Though I speak with the tongues of men and of angels, but have not love, I have become sounding brass or a clanging cymbal.
How many of you have seen the movie “The Vow”? It is based on a true story about a couple that gets married and they get into an accident, and the woman wakes up with a brain injury. The brain injury has caused some memory loss. She cannot remember the last five years of her life; she does have short term memory so she can remember day to day. I ask because I went to see that movie. It was suggested to me, and someone actually said that it appeared to be a lot like my life. I do agree there are a lot of similarities but there are also so many differences. For that reason I have decided to write about the movie and my own experience, how I see God in my life and working through Gary and me. I do want to say before I even begin that I am going to be centering this all on the famous chapter in 1 Corinthians chapter 13 and the movie, “The Vow.”
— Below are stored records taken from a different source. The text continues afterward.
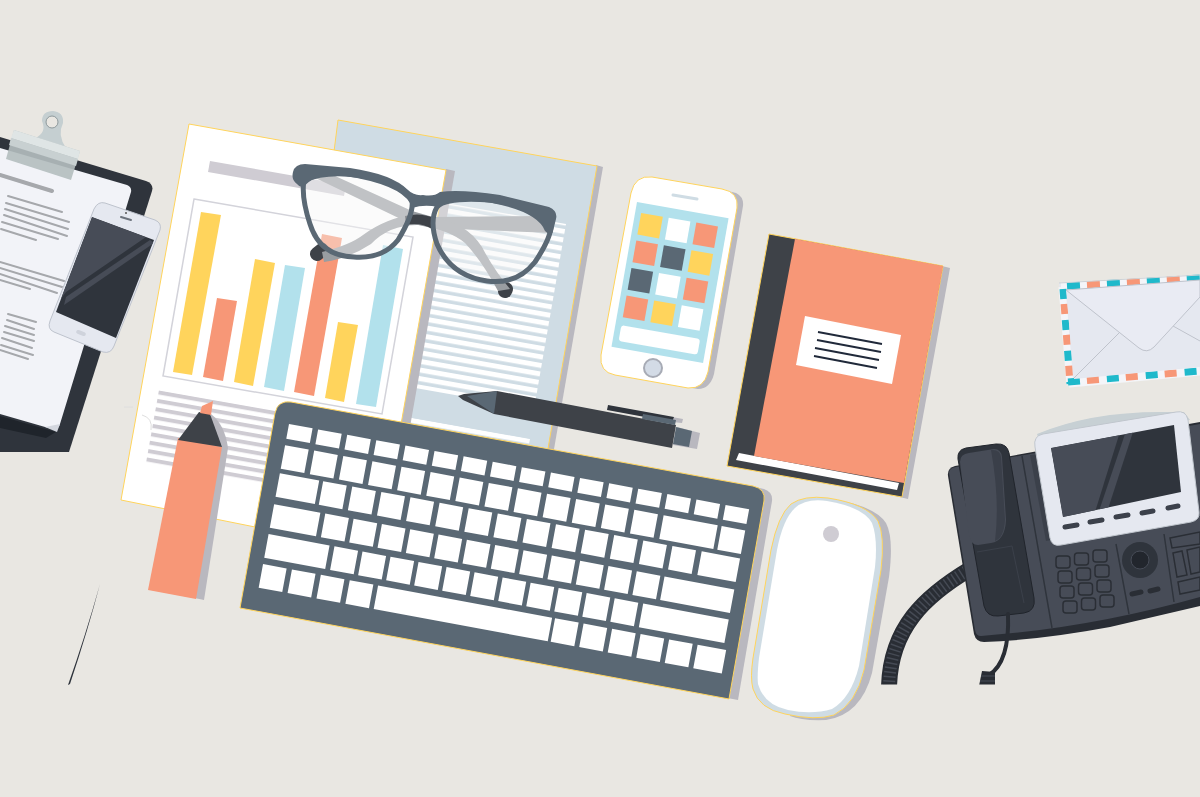
<!DOCTYPE html>
<html lang="en">
<head>
<meta charset="utf-8">
<title>Office desk</title>
<style>
:root{--desk:#e9e7e2;--slate:#5a6874;--char:#3e4248;--night:#2f343c;--graphite:#474c57;--coral:#f79777;--sun:#ffd45c;--sky:#b2e1ec;--mist:#cfdce4;--shade:#b9b8bf;--line:#cfccd3;--paper:#fff;--pale:#e5e8f0;--teal:#1fb9cb}
html,body{margin:0;height:100%;overflow:hidden;background:var(--desk)}
svg{display:block;width:1200px;height:797px}
.slate{fill:var(--slate)}.char{fill:var(--char)}.night{fill:var(--night)}.graphite{fill:var(--graphite)}
.coral{fill:var(--coral)}.sun{fill:var(--sun)}.sky{fill:var(--sky)}.mist{fill:var(--mist)}
.shade{fill:var(--shade)}.line{fill:var(--line)}.paper{fill:var(--paper)}.pale{fill:var(--pale)}
.edge{stroke:var(--sun);stroke-width:1}
.keys path{stroke:var(--paper);stroke-width:24;fill:none}
.stroke{fill:none;stroke-linecap:round}
</style>
</head>
<body>
<svg viewBox="0 0 1200 797" role="img" aria-label="Desk seen from above with stationery, keyboard, phones and an envelope">
<defs>
<pattern id="ruled-white" width="20" height="8.5" patternUnits="userSpaceOnUse" patternTransform="rotate(10)"><rect width="20" height="5" class="paper"/></pattern>
<pattern id="ruled-grey" width="20" height="8.5" patternUnits="userSpaceOnUse" patternTransform="rotate(10)"><rect width="20" height="4" class="line"/></pattern>
<clipPath id="left-screen"><path d="M92 217L154 240L116 338L56 312Z"/></clipPath>
<clipPath id="desk-screen"><path d="M1051 448L1174 425L1181 492L1063 517Z"/></clipPath>
<clipPath id="cord-area"><rect x="870" y="400" width="330" height="284.5"/></clipPath>
<rect id="dial-key" width="14" height="12" rx="3" fill="#474c57" stroke="#2a2e35" stroke-width="1.5"/>
<g id="dial-row"><use href="#dial-key"/><use href="#dial-key" x="18.5" y="-3"/><use href="#dial-key" x="37" y="-6"/></g>
</defs>

<rect width="1200" height="797" fill="var(--desk)"/>

<g id="clipboard">
<path class="night" d="M0 137L146 181Q154 184 152 191L69 452H0Z"/>
<path d="M0 416L56 432L46 438L0 428Z" fill="#1f242b"/>
<path d="M0 148L127 185Q132 187 131 192L60 424Q58 431 52 429L0 414Z" fill="#f2f3f8"/>
<path d="M60 424L57 432L45 427Z" fill="#d4d7df"/>
<g class="stroke" stroke="#a6a8ac" stroke-width="2" stroke-linecap="butt">
<path d="M0 175L52 191" stroke-width="4"/><path d="M8 196L62 212M6 203L69 222M5 209L68 229M4 215L67 236M2 222L58 239M1 229L36 240"/>
<path d="M0 262L64 281M0 268L62 287M0 274L57 293M0 280L30 289M8 314L36 322M7 320L34 329M5 326L34 335M4 332L34 341M2 338L32 348M1 345L33 355M0 350L28 359"/>
</g>
<path d="M35 138Q47 133 42 121Q42 111 53 111Q64 112 63 123Q57 135 66 148Z" fill="#c5cfd1"/>
<circle cx="52" cy="122" r="6" fill="var(--desk)" stroke="#8e999c"/>
<path d="M14 130L80 151L71 180L6 159Z" fill="#b4bebf" opacity=".9"/>
<path d="M14 130L80 151L78 159L11 138Z" fill="#dfe5e5"/>
<path d="M11 138L78 159L76 166L9 145Z" fill="#c8d0d1"/>
</g>

<g id="small-phone">
<path class="pale" d="M105 203L155 220Q162 223 160 230L114 346Q111 354 103 352L54 332Q47 329 50 321L94 209Q98 201 105 203Z" stroke="#bec3cd"/>
<path class="night" d="M92 217L154 240L116 338L56 312Z"/>
<g clip-path="url(#left-screen)" class="graphite"><path d="M92 217L146 237L66 292L60 300Z"/><path d="M150 240L154 243L64 305L66 297Z"/></g>
<path class="stroke" d="M121 217L131 220" stroke="#6d737d" stroke-width="2"/><circle cx="126" cy="213" r="1" fill="#555"/>
<rect x="76" y="331" width="10" height="4" rx="2" transform="rotate(20 81 333)" fill="#cfd3dc"/>
</g>

<path id="loose-thread" d="M100 584Q85 637 68 685L70 684Q88 630 100 584Z" class="night"/>

<g id="blue-sheet">
<path class="shade" d="M596 165L603 167L553 455L540 455Z"/>
<path class="mist edge" d="M338 120L597 166L546 460L300 420Z"/>
<path d="M440 202L566 224L534 409L404 386Z" fill="url(#ruled-white)"/>
<path d="M401 416L530 439L527 455L400 430Z" fill="url(#ruled-white)"/>
<path class="shade" d="M446 169L455 171L410 427L398 427Z"/>
</g>

<g id="report">
<path class="paper edge" d="M189 124L446 170L400 430L260 528L121 500Z"/>
<path class="line" d="M210 161L346 185L344 196L208 172Z"/>
<path d="M194 199L413 237L382 414L163 376Z" fill="none" stroke="#d3d3da" stroke-width="1.5"/>
<path class="sun" d="M201 212L221 215L192 375L173 372Z"/>
<path class="coral" d="M217 298L237 301L223 381L203 377Z"/>
<path class="sun" d="M255 259L275 263L253 386L234 382Z"/>
<path class="sky" d="M285 265L305 268L284 391L264 387Z"/>
<path class="coral" d="M322 234L342 238L314 396L294 392Z"/>
<path class="sun" d="M338 322L358 325L344 402L325 398Z"/>
<path class="sky" d="M383 245L403 249L376 407L356 404Z"/>
<path d="M159 390L400 432L385 508L146 463Z" fill="url(#ruled-grey)"/>
</g>

<g id="glasses">
<g class="stroke" stroke="var(--char)" stroke-width="14"><path d="M317 254L322 250"/><path d="M505 291L506 289"/></g>
<path d="M303 172Q310 166 322 170L412 211L433 217L552 216L553 233L432 228L409 223Z" fill="#999da1"/>
<path d="M322 252Q350 245 363 235Q386 218 415 214L432 217Q466 222 482 247Q494 270 510 289L498 291Q482 261 465 243Q451 231 420 225Q390 224 371 244Q350 258 324 262Z" fill="#999da1"/>
<path class="char" d="M405 216Q420 212 434 218L432 229Q420 222 406 225Z"/>
<path id="left-lens" d="M304 180Q325 171 356 175Q405 181 412 201Q414 214 398 240Q383 259 354 257Q320 256 310 224Q301 197 304 180Z" fill="#f6f6f6" fill-opacity=".42" stroke="var(--slate)" stroke-width="5"/>
<path id="right-lens" d="M437 207Q446 197 490 200Q535 206 551 222Q553 235 535 262Q517 285 487 281Q451 276 437 244Q429 221 437 207Z" fill="#f6f6f6" fill-opacity=".42" stroke="var(--slate)" stroke-width="5"/>
<path class="slate" fill-rule="evenodd" d="M293 172Q295 164 305 164L350 168Q392 174 408 190Q414 196 423 195Q434 197 440 192Q460 189 500 195L549 207Q558 211 556 219L553 231Q550 236 545 231Q538 212 492 203Q450 197 438 207Q424 204 412 208Q407 188 357 178Q315 171 304 187Q300 188 297 184Q291 180 293 172Z"/>
</g>

<g id="app-phone">
<path class="shade" d="M728 191L736 193Q744 197 743 206L714 374Q710 389 698 389L680 386Z"/>
<path class="paper edge" d="M652 177L722 189Q739 192 737 208L708 372Q704 389 688 388L615 375Q599 372 601 355L631 193Q635 175 652 177Z"/>
<path class="stroke" d="M673 195L697 199" stroke="var(--mist)" stroke-width="3"/>
<circle cx="653" cy="368" r="9" fill="#d3dbe6" stroke="#a7abb5" stroke-width="2"/>
<g transform="translate(637 202) rotate(10)">
<rect class="sky" width="93" height="147"/>
<g id="apps">
<rect class="sun" x="6" y="10" width="22" height="22"/><rect class="paper" x="34" y="10" width="22" height="22"/><rect class="coral" x="62" y="10" width="22" height="22"/>
<rect class="coral" x="6" y="38" width="22" height="22"/><rect class="slate" x="34" y="38" width="22" height="22"/><rect class="sun" x="62" y="38" width="22" height="22"/>
<rect class="slate" x="6" y="66" width="22" height="22"/><rect class="paper" x="34" y="66" width="22" height="22"/><rect class="coral" x="62" y="66" width="22" height="22"/>
<rect class="coral" x="6" y="94" width="22" height="22"/><rect class="sun" x="34" y="94" width="22" height="22"/><rect class="paper" x="62" y="94" width="22" height="22"/>
</g>
<rect class="paper" x="6" y="124" width="80" height="16" rx="3"/>
</g>
</g>

<g id="notebook">
<path class="shade" d="M942 266L950 268L908 499L895 496Z"/>
<path class="char edge" d="M769 234L943 266L902 497L727 466Z"/>
<path class="paper" d="M739 453L899 483L897 490L736 460Z"/>
<path class="coral" d="M795 239L943 266L904 483L754 456Z"/>
<path class="paper" d="M805 316L901 335L892 384L796 365Z"/>
<path d="M818 332L882 344M817 340L881 352M815 348L879 360M814 356L877 368" stroke="#20293a" stroke-width="2"/>
</g>

<g id="keyboard">
<path class="shade" d="M755 487L764 489Q773 492 772 501L738 700L722 697Z"/>
<path class="slate edge" d="M291 402L753 486Q766 489 764 501L729 699L240 608L275 413Q278 400 291 402Z"/>
<g class="keys" transform="translate(289 424) rotate(10.5)">
<path d="M0 7.5H468" stroke-dasharray="24 5.6" style="stroke-width:15"/>
<path d="M0 33.5H380" stroke-dasharray="24 5.6"/><path d="M385 33.5H440M444 33.5H468"/>
<path d="M44 62H424" stroke-dasharray="24 5.6"/><path d="M0 62H40M429 62H468"/>
<path d="M52 93.5H393" stroke-dasharray="24 4.8"/><path d="M0 93.5H47M397 93.5H468"/>
<path d="M67 124H377" stroke-dasharray="24 4.5"/><path d="M0 124H62M381 124H468"/>
<path d="M0 154.5H114" stroke-dasharray="24 5.4"/><path d="M117 154.5H294M442 154.5H471"/><path d="M297 154.5H438" stroke-dasharray="24 5"/>
</g>
</g>

<g id="pen">
<path class="shade" d="M677 427L700 433L697 449L673 445Z"/>
<path class="slate" d="M676 427L692 431L689 447L673 444Z"/>
<path class="char" d="M458 396L464 394L497 391L676 425L672 448L494 414L463 400Z"/>
<path class="slate" d="M467 396L497 391L494 414Z"/>
<path class="shade" d="M672 417L683 419L682 423L672 422Z"/>
<path class="night" d="M608 405L674 417L672 422L607 410Z"/>
<path class="slate" d="M643 414L676 420L675 425L642 419Z"/>
</g>

<g id="marker">
<path class="shade" d="M211 414Q225 425 228 448L204 600L190 597Z"/>
<path class="coral" d="M178 438L222 447L196 599L148 590Z"/>
<path class="char" d="M199 412L210 414L222 447L178 440Z"/>
<path class="coral" d="M202 406L213 401L211 415L200 413Z"/>
<path d="M124 407H133M142 415Q153 418 151 430" stroke="#dedede" fill="none"/>
</g>

<g id="mouse">
<path class="shade" d="M832 499Q875 506 886 523Q894 538 889 577L872 673Q861 715 826 720Q802 721 790 716Z"/>
<path class="mist edge" d="M828 498Q867 504 878 521Q885 536 881 570L864 670Q856 704 834 715Q816 721 785 714Q759 709 753 689Q750 678 753 658L771 550Q778 515 791 504Q804 495 828 498Z"/>
<path class="paper" d="M827 501Q863 507 872 523Q878 539 875 567L859 666Q851 698 832 709Q812 715 788 710Q764 705 758 684Q757 676 759 658L777 550Q783 519 795 508Q806 498 827 501Z"/>
<circle class="line" cx="831" cy="534" r="8"/>
</g>

<g id="envelope">
<path d="M1059 283L1200 276V372L1070 387Z" class="pale"/>
<path d="M1061 286L1200 278" stroke="#f4f5f9" stroke-width="7"/>
<path d="M1062 287L1070 385" stroke="#f4f5f9" stroke-width="7"/>
<path d="M1069 383L1200 371" stroke="#f4f5f9" stroke-width="9"/>
<g fill="none" stroke-width="7">
<g stroke="var(--teal)"><path d="M1067 286L1200 278" stroke-dasharray="13 27"/><path d="M1063 289L1070 384" stroke-dasharray="10 21"/><path d="M1068 382L1200 371" stroke-dasharray="12 27"/></g>
<g stroke="var(--coral)"><path d="M1067 286L1200 278" stroke-dasharray="13 27" stroke-dashoffset="-20"/><path d="M1063 289L1070 384" stroke-dasharray="10 21" stroke-dashoffset="-15"/><path d="M1068 382L1200 371" stroke-dasharray="12 27" stroke-dashoffset="-19"/></g>
</g>
<path d="M1066 290L1200 280V367L1074 379Z" class="pale"/>
<path d="M1074 378L1120 332M1200 341L1173 326" stroke="#bfc3cc" fill="none"/>
<path d="M1066 290L1139 348Q1147 354 1154 347L1200 297V280Z" fill="#e9ebf3" stroke="#bfc3cc"/>
<path d="M1059 283L1200 275" stroke="#cdd2d6"/>
</g>

<g id="desk-phone" clip-path="url(#cord-area)">
<path d="M970 569C925 596 890 628 889 688" class="stroke" stroke="#292d34" stroke-width="16"/>
<path d="M970 569C925 596 890 628 889 688" fill="none" stroke="#454a54" stroke-width="12" stroke-dasharray="1.5 3"/>
<path d="M948 476Q947 468 955 466L1200 422V606L1110 627Q1040 640 984 642Q976 642 974 634Z" fill="#292d34"/>
<path class="graphite" d="M949 473Q949 468 956 467L1200 424V597Q1090 628 981 636Q976 636 975 630Z"/>
<path d="M1022 456L1052 628M1116 544L1129 614M1164 534L1174 602" stroke="#2f343c" stroke-width="1.5"/>
<path d="M1030 455L1040 454L1052 540L1046 541Z" fill="#3b404a"/>
<path class="night" d="M958 459Q957 450 966 448L996 444Q1007 443 1009 453L1034 598Q1036 611 1024 613L998 616Q987 617 984 606Z" stroke="#20242b"/>
<path class="graphite" d="M960 462Q960 454 969 453L994 449Q1001 449 1002 457L1006 520Q1005 541 991 543L978 545Q971 545 969 535Z"/>
<path d="M991 450Q1000 449 1001 457L1005 520Q1004 538 995 541Q1000 500 991 450Z" fill="#3a3f49"/>
<path d="M977 552L1012 546L1024 603" fill="none" stroke="#3b404a"/>
<path d="M1008 614C1009 640 1005 665 989 675" class="stroke" stroke="#292d34" stroke-width="4"/>
<path d="M982 671L995 672L995 686H979Z" fill="#292d34"/><path d="M981 676H995M980 681H995" stroke="#474c57"/>
<path d="M1037 434Q1090 412 1160 412L1184 412L1190 420L1040 443Z" fill="#c7d0d4"/>
<path class="pale" d="M1043 434L1176 412Q1186 410 1188 420L1199 512Q1200 520 1191 522L1061 545Q1052 547 1050 538L1035 447Q1033 436 1043 434Z" stroke="#c0c6cd"/>
<path class="night" d="M1051 448L1174 425L1181 492L1063 517Z"/>
<g clip-path="url(#desk-screen)" class="graphite"><path d="M1051 448L1119 435L1095 512L1063 517Z"/><path d="M1125 434L1133 432L1108 509L1099 511Z"/></g>
<path class="stroke" stroke="#3c414b" stroke-width="5" d="M1065 527L1077 525M1090 522L1102 520M1116 517L1128 515M1142 513L1153 511M1168 508L1178 506"/>
<use href="#dial-row" x="1056" y="556"/><use href="#dial-row" x="1058" y="571"/><use href="#dial-row" x="1060" y="586"/><use href="#dial-row" x="1063" y="601"/>
<circle class="night" cx="1140" cy="560" r="18"/><circle cx="1140" cy="560" r="9" fill="#22262d" stroke="#474c57"/>
<path class="stroke" stroke="#2a2e35" stroke-width="5" d="M1132 594L1141 592M1150 591L1158 589"/>
<g fill="#474c57" stroke="#2a2e35" stroke-width="1.5"><path d="M1170 538L1200 532V544L1172 548Z"/><path d="M1173 553L1182 551L1187 575L1177 577Z"/><path d="M1187 550L1200 547V572L1191 574Z"/><path d="M1178 582L1200 577V590L1180 594Z"/></g>
</g>
</svg>
</body>
</html>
I want you all to know that I belong to a group of women who are caregivers for husbands (and a son) who have anoxic brain injuries. An anoxic brain injury is caused by a lack of oxygen to the brain. Gary’s brain injury incurred when he died in bed and went longer than 10 minutes without his brain getting oxygen. He was in a coma for about 5 days and then was moved to Marionjoy Rehabilitation Center. There he learned to walk and take care of himself all over again. It was a slow progress. When he left he did outpatient therapy. As of today Gary has both long and short term memory loss. He remembers people and he can even remember how he knows the people, but he cannot remember a specific event. We are still working on that.
I mention that because the severity of an anoxic brain injury is far worse than the brain injury that was in the movie. That is the first thing that is not the same but very important to point out. The woman in the movie could be left alone and remember day by day what was happening around her, and Gary does not remember five minutes. This makes for a very long and hard day for his caretaker, me. It is what I have been doing since August 14, 2011. Today was a very hard day for me and as I continue to tell the story you will understand why.
The group that I referred to and I all feel that the first thing we need to address is all those out there who come to us with their point of view or advice with little to no understanding. Don’t get me wrong, we love our families and their support. We are talking about those people who are not family but feel that they can assess the situation from where they are standing and tell us what they believe we should be doing. I do think that they are trying to help in their own way but it just comes out all wrong. It comes out a lot like the clanging of brass; it is just noise and offensive noise. The reason is because I think it lacks the love that needs to be in all of our speech.
When I say love in speech I am not talking about sugar-coating or lying to someone so you can placate them. I mean really loving the person you are talking to, putting yourself in their position and asking before you speak, “Now if that were me would I want to hear this advice?” In fact, that might be a good place to start. If you see someone and they are abusing the person they care for, speak up loud and clear. If not ask God if you should share what you are thinking and if so, then ask yourself what is the best way. Like I said, a lot of people have come to me with advice and some of them I just love and thank them for it; others, not so much but then I just go to God in prayer and ask Him to help me forgive them for their ignorance. I am going to be writing about my experience with Gary and his anoxic brain injury and I am going to be honest about my stupid mistakes as well, so don’t feel picked on if you are one of those people in my life who clanged and banged. I pray I just say it all in love.